No hair care products on hand? Or maybe you just aren’t a fan of applying so much hair product just to go for a dive. At the very least, you should rinse your hair with freshwater (thereby saturing it) before heading into the water works wonders. Diving is complicated enough as it is, so let’s keep things simple when it comes to hair prep. 


rinse hair with freshwater

How do you take care of your hair after a diving session? The most important step to prevent it from cracking is to rinse with fresh water immediately after a dive. As soon as you doff all your dive gear, your priority should be to moisturize your face and hair with as much freshwater as possible.

Note: try not to use drinking water as your source of freshwater. Not all divers prioritize hair care as much as you do, and unless you’re using your own water, they may find it to be wasteful. With that said, most dive operations should have additional freshwater for boat cleaning, etc., that they’ll let guests use as well. When diving from shore, just hop into the nearest shower.

Movement Restriction Tips


Headbands are useful for two reasons: 1) it protects your forehead from getting sunburned, and 2) it keeps those pesky shorter hairs near your face away from your mask. If you’ve ever had problems with your mask getting a tight seal because strands of hair keep getting in the way, then a headband will be your best friend.

Dive Hood

If you want something a bit more heavy-duty than a headband, a dive hood will not only do an even better job at securing your hair, but it also will keep your head warm. As much as 60% of your body heat is lost through your head. 

So even if you spend your time in warm waters, your body temperature can drop substantially without extra head protection. For warm water diving, a 3mm dive hood should be enough, but you can also find ones that are 5mm and 7mm thick.


Many divers French braid their hair to keep it in place and swear by it. This method is especially effective if you have long, thick hair. Braids will not only prevent nasty knots from forming at the end of the day, but they look very cute as well.

Unfortunately, braids are not as effective on finer, shorter hair, and may fall apart if you do multiple dives in one day. However, it should at least stay put for the first dive. Some people find french braiding their hair to be difficult and would rather just wear a dive hood instead.

Hair Ties

An even easier method than braiding your hair is to simply use a generous amount of hair ties. This is basically an idiot-proof way to keep your hair secure. First, you’ll need a lot of hair ties. The longer your hair, the more hair ties you need. 

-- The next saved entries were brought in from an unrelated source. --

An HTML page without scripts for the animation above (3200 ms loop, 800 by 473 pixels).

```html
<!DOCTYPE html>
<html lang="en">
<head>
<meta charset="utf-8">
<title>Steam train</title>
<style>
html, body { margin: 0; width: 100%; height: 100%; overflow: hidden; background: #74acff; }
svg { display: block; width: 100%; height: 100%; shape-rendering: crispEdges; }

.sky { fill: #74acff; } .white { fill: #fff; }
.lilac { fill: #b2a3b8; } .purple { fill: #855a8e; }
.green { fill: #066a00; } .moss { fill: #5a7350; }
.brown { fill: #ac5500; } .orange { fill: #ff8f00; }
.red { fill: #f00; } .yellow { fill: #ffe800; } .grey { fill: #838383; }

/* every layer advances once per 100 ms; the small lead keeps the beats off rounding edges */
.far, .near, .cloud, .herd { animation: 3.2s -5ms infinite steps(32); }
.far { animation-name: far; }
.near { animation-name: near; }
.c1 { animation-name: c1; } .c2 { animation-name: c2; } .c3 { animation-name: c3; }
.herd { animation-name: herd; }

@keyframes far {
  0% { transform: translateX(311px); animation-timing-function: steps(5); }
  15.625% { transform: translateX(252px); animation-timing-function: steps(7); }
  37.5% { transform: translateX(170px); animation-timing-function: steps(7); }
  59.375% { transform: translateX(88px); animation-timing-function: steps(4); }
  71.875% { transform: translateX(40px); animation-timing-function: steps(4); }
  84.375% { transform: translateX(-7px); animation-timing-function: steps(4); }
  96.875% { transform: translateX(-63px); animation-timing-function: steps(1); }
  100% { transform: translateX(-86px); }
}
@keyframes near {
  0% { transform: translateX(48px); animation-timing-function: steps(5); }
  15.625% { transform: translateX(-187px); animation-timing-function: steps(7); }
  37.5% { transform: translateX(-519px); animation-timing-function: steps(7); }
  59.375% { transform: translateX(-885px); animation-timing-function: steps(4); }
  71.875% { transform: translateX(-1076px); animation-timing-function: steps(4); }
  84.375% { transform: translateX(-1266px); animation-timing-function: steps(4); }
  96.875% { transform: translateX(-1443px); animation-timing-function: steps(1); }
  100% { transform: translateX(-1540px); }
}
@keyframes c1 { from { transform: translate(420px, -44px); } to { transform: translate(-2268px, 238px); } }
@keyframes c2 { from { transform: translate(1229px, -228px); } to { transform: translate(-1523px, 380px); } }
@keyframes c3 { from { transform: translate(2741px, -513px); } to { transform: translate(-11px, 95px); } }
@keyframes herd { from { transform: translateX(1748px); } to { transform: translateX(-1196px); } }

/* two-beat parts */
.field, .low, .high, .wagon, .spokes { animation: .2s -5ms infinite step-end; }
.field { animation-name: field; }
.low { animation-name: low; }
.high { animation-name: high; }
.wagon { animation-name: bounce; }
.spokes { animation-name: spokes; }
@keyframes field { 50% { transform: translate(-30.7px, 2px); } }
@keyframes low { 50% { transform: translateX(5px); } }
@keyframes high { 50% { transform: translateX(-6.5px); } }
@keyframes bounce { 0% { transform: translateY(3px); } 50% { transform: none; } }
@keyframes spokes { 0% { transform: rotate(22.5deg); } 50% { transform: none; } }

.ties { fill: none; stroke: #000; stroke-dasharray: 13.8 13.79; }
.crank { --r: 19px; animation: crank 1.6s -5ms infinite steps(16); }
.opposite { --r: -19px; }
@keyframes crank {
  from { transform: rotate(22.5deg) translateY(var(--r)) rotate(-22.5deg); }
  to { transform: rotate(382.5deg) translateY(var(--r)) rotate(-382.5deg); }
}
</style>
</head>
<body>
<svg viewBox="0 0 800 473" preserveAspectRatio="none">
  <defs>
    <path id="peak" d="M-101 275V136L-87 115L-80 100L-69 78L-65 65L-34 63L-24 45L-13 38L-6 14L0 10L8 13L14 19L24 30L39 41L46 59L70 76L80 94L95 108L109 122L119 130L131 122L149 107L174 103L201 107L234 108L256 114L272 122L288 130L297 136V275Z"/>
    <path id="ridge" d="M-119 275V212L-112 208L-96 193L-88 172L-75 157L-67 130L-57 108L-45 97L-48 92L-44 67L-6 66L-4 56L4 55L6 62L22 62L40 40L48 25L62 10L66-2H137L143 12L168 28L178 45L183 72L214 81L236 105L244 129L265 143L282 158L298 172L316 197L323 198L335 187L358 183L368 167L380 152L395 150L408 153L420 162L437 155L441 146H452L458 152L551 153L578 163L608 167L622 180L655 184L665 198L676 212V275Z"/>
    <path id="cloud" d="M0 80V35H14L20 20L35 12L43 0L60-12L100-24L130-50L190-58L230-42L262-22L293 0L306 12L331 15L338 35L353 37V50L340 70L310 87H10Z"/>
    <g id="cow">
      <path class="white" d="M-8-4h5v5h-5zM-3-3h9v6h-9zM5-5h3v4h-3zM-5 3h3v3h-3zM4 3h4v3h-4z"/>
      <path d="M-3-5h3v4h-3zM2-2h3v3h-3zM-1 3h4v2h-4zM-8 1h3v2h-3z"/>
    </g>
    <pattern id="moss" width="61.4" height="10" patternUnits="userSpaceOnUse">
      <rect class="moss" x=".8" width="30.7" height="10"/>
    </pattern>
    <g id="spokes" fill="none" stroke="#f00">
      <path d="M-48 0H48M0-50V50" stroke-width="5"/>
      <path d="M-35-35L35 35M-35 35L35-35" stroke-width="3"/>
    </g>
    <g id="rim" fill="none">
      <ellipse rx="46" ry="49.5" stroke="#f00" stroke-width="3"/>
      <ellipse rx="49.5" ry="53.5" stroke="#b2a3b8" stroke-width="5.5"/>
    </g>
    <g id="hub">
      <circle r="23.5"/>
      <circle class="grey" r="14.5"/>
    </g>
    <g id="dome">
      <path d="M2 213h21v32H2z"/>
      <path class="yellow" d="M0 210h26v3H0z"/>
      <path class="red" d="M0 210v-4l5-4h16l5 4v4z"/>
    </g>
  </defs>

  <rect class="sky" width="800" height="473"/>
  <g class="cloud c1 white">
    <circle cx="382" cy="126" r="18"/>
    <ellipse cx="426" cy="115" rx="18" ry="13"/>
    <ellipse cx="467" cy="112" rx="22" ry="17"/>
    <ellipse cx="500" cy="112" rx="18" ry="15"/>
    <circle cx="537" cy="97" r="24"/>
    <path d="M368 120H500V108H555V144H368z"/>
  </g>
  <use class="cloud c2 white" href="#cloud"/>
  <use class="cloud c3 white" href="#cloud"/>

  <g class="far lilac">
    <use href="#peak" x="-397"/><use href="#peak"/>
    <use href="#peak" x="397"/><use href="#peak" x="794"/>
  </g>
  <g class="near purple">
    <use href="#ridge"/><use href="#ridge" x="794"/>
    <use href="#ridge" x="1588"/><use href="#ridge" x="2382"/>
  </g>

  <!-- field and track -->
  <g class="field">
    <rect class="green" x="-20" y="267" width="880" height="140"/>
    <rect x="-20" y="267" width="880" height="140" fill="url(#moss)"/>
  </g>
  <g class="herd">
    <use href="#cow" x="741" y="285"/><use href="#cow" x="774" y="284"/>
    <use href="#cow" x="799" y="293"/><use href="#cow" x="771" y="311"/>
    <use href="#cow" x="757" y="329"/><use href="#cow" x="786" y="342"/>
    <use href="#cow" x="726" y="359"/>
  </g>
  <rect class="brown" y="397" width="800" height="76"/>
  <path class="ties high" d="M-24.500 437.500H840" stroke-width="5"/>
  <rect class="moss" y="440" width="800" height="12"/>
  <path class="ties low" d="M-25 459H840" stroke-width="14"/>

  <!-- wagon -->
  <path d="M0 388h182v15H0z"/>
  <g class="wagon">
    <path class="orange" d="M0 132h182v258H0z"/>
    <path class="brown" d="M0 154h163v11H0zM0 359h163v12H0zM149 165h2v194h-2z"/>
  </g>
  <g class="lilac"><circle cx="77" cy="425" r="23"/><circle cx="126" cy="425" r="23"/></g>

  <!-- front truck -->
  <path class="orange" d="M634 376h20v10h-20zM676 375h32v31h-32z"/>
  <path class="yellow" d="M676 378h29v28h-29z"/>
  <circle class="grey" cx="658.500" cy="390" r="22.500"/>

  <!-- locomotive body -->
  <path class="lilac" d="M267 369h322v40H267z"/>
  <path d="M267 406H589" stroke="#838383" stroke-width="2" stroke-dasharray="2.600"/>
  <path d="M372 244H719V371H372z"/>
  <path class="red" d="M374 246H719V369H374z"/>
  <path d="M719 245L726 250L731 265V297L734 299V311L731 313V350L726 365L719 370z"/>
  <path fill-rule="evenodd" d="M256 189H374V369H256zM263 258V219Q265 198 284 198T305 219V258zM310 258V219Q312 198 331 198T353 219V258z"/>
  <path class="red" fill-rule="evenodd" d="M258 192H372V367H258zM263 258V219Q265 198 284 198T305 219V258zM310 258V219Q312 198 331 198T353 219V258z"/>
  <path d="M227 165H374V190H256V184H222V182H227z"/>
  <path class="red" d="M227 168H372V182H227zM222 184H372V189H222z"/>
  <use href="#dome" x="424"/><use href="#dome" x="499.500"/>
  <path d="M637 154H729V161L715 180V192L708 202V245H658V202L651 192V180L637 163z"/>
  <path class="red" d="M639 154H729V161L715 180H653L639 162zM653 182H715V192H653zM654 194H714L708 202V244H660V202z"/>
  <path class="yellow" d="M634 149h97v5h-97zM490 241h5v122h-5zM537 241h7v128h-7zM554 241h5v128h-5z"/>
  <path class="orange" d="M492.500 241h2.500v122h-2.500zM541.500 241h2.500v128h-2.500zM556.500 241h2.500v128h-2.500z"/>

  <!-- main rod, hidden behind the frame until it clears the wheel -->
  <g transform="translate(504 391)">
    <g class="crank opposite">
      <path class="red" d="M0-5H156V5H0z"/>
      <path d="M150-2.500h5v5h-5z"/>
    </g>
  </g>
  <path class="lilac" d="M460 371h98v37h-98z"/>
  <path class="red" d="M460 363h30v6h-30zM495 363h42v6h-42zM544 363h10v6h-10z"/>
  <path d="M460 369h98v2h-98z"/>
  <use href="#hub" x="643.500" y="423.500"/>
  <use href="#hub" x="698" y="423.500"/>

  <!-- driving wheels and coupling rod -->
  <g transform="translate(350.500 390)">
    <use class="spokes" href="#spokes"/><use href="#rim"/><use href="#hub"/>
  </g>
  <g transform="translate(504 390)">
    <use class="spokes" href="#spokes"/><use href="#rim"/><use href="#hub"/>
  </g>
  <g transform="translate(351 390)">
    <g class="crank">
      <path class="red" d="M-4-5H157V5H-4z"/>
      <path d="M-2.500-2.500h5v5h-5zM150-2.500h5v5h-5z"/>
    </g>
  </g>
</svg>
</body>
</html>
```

Next, make a normal ponytail, but instead of using just one hair tie, you’ll keep adding hair ties every couple of inches all the way down to the end. You can use a low ponytail to minimize knots, however it works for a high ponytail as well.

Neoprene Mask Strap

Regardless of how healthy and strong your hair is, if you use the regular strap on your dive mask, you’re going to rip out a few strands of hair every time you take off your mask. Mask straps are typically made of silicone, which loves to latch onto hair and yank them out.

To prevent this, you can purchase a neoprene strap cover that fits over the silicone strap so that it doesn’t come into direct contact with your hair. With one of these, you won’t have to cringe at how much hair is going to get yanked out every time you take off your mask.

What To Do With Long Hair While Scuba Diving Summary

Now you know some basic ways to keep your hair hydrated and healthy. To recap, you should first saturate your hair using coconut oil or a reef-safe conditioner prior to heading into the water. If you don’t like using any hair products, then at least rinse your hair in freshwater before, and after the dive.

You should also restrict hair movement by wearing a headband, or dive hood, or you can french braid your hair (expert mode) or you can simply use a generous amount of hair ties instead (idiot-proof). And lastly, we recommend always using a neoprene mask strap to prevent your hair from getting yanked out.

And if all of these things end up failing you, then I suppose admitting defeat and lopping off all of your hair can be the final option. It just depends on whether you love having long hair or scuba diving hassle-free more.

Last update on 2024-07-14 / Affiliate links / Images from Amazon Product Advertising API